WORK REQUIRED: Report back every line from the entries below in which the word "middle" occurs.

Dataset entries:
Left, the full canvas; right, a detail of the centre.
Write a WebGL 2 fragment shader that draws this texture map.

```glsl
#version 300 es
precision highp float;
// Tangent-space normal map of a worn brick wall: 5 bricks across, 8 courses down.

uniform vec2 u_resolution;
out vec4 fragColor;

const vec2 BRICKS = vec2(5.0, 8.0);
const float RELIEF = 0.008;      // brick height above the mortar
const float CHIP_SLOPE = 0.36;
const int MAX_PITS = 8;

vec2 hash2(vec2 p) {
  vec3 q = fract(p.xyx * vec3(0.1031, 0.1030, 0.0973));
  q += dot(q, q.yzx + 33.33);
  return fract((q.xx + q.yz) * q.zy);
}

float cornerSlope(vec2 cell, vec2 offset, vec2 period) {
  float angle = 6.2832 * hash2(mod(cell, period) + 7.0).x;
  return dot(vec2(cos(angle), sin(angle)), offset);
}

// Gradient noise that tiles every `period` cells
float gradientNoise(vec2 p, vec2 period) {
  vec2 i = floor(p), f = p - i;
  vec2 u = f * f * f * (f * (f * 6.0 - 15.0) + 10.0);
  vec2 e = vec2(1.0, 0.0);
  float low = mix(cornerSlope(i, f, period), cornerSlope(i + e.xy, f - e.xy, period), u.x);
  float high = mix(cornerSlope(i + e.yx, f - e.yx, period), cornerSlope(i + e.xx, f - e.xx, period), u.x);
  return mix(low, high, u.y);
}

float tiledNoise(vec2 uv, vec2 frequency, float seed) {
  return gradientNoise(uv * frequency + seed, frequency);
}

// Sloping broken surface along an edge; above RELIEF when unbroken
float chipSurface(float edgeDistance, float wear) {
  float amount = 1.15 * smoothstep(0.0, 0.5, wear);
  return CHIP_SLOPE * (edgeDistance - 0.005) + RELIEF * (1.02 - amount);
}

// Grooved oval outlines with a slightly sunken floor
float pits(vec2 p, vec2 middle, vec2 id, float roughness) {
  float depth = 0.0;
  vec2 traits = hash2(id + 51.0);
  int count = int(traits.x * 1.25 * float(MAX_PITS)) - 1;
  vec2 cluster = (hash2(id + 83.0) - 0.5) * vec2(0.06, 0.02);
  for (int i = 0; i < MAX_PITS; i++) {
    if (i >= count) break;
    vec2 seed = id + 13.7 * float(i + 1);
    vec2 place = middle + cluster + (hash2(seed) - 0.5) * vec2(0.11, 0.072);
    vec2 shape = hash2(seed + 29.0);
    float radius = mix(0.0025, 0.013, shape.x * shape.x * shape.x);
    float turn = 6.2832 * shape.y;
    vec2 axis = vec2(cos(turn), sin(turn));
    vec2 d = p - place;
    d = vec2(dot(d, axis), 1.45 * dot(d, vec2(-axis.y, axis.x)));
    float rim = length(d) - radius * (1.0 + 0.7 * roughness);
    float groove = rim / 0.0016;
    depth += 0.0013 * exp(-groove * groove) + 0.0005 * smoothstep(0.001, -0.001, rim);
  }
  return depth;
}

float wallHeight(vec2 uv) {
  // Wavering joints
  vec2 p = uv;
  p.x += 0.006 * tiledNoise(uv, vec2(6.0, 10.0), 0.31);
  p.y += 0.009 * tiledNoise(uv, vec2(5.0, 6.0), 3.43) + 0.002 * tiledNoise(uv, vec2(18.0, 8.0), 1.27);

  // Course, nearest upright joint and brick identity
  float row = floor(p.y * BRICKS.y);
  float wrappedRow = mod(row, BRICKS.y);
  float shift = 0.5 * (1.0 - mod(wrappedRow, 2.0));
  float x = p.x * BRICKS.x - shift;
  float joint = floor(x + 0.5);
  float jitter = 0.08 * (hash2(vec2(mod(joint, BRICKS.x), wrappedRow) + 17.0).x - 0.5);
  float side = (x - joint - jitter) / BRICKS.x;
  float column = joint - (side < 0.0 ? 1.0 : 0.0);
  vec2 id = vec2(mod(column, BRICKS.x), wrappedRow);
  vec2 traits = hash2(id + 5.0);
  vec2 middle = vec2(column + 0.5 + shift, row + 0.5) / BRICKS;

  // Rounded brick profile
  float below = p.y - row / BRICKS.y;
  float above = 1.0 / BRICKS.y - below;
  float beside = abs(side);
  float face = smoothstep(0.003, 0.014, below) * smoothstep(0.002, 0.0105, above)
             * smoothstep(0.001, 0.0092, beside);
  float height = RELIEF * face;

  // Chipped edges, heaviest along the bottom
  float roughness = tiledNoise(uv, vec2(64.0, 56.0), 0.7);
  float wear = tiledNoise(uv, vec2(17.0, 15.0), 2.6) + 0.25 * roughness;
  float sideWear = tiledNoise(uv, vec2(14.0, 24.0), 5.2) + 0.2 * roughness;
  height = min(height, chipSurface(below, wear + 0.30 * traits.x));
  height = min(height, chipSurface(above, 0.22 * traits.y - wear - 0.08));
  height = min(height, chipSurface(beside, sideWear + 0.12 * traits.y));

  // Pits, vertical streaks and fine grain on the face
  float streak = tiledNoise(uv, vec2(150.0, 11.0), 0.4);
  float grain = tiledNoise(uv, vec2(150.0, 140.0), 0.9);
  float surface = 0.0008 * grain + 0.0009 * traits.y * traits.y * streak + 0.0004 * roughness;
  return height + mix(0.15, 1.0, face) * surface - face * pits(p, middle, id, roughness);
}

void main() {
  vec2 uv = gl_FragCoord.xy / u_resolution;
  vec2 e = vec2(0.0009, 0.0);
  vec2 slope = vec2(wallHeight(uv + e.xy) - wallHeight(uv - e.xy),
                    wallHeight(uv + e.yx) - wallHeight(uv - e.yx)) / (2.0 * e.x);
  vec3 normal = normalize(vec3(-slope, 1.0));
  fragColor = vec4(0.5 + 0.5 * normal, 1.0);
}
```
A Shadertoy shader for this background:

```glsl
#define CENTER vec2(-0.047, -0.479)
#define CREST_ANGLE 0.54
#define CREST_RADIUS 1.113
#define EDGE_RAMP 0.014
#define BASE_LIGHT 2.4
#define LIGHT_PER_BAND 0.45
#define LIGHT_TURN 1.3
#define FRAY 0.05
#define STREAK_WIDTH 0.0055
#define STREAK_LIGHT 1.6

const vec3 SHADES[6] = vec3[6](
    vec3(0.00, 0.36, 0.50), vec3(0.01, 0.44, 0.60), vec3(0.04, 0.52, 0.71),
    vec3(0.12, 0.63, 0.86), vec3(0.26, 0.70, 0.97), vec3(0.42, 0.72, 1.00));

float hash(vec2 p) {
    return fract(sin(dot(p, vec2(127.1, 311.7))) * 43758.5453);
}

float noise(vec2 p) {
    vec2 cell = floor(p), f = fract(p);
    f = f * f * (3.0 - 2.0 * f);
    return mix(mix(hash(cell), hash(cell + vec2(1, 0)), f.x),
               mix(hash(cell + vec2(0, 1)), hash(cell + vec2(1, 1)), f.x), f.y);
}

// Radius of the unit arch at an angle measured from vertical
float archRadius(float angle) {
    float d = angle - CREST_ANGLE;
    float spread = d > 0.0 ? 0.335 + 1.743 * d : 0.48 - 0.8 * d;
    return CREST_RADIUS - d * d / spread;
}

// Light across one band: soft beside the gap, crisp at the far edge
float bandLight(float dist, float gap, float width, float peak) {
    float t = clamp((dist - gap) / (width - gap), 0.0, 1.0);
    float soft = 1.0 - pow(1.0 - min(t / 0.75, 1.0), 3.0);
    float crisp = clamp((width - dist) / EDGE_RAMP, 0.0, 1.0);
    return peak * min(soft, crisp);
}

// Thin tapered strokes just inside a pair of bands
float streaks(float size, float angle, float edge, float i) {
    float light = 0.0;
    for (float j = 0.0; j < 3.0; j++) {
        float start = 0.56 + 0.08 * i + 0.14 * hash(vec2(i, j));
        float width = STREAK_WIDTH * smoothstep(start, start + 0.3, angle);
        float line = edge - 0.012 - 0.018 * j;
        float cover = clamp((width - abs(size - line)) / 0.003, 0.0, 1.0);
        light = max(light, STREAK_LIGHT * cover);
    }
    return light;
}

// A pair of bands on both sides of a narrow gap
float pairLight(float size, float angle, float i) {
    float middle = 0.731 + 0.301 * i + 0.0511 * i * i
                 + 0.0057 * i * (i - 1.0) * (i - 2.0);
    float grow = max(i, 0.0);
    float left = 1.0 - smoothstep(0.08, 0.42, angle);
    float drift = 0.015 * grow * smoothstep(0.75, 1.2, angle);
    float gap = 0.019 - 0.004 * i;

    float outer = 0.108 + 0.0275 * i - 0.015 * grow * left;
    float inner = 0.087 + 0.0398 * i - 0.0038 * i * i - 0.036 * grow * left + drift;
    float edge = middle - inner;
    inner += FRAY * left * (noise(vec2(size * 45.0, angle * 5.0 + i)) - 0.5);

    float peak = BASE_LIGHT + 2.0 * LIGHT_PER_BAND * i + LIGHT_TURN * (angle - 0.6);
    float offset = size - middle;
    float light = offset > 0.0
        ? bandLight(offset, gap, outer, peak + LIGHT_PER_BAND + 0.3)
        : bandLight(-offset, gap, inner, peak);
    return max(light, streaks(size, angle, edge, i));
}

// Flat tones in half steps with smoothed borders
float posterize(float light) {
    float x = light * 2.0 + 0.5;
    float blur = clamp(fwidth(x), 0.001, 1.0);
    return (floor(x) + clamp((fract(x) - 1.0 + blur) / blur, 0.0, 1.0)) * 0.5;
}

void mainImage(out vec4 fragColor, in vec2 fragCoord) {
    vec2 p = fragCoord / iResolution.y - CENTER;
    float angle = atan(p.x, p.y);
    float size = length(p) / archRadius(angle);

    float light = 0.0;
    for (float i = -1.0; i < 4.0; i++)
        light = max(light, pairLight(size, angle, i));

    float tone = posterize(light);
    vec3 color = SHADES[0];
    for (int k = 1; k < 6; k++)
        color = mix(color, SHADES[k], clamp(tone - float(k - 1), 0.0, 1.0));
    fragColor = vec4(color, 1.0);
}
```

TASK OUTPUT:
float pits(vec2 p, vec2 middle, vec2 id, float roughness) {
    vec2 place = middle + cluster + (hash2(seed) - 0.5) * vec2(0.11, 0.072);
  vec2 middle = vec2(column + 0.5 + shift, row + 0.5) / BRICKS;
  return height + mix(0.15, 1.0, face) * surface - face * pits(p, middle, id, roughness);
    float middle = 0.731 + 0.301 * i + 0.0511 * i * i
    float edge = middle - inner;
    float offset = size - middle;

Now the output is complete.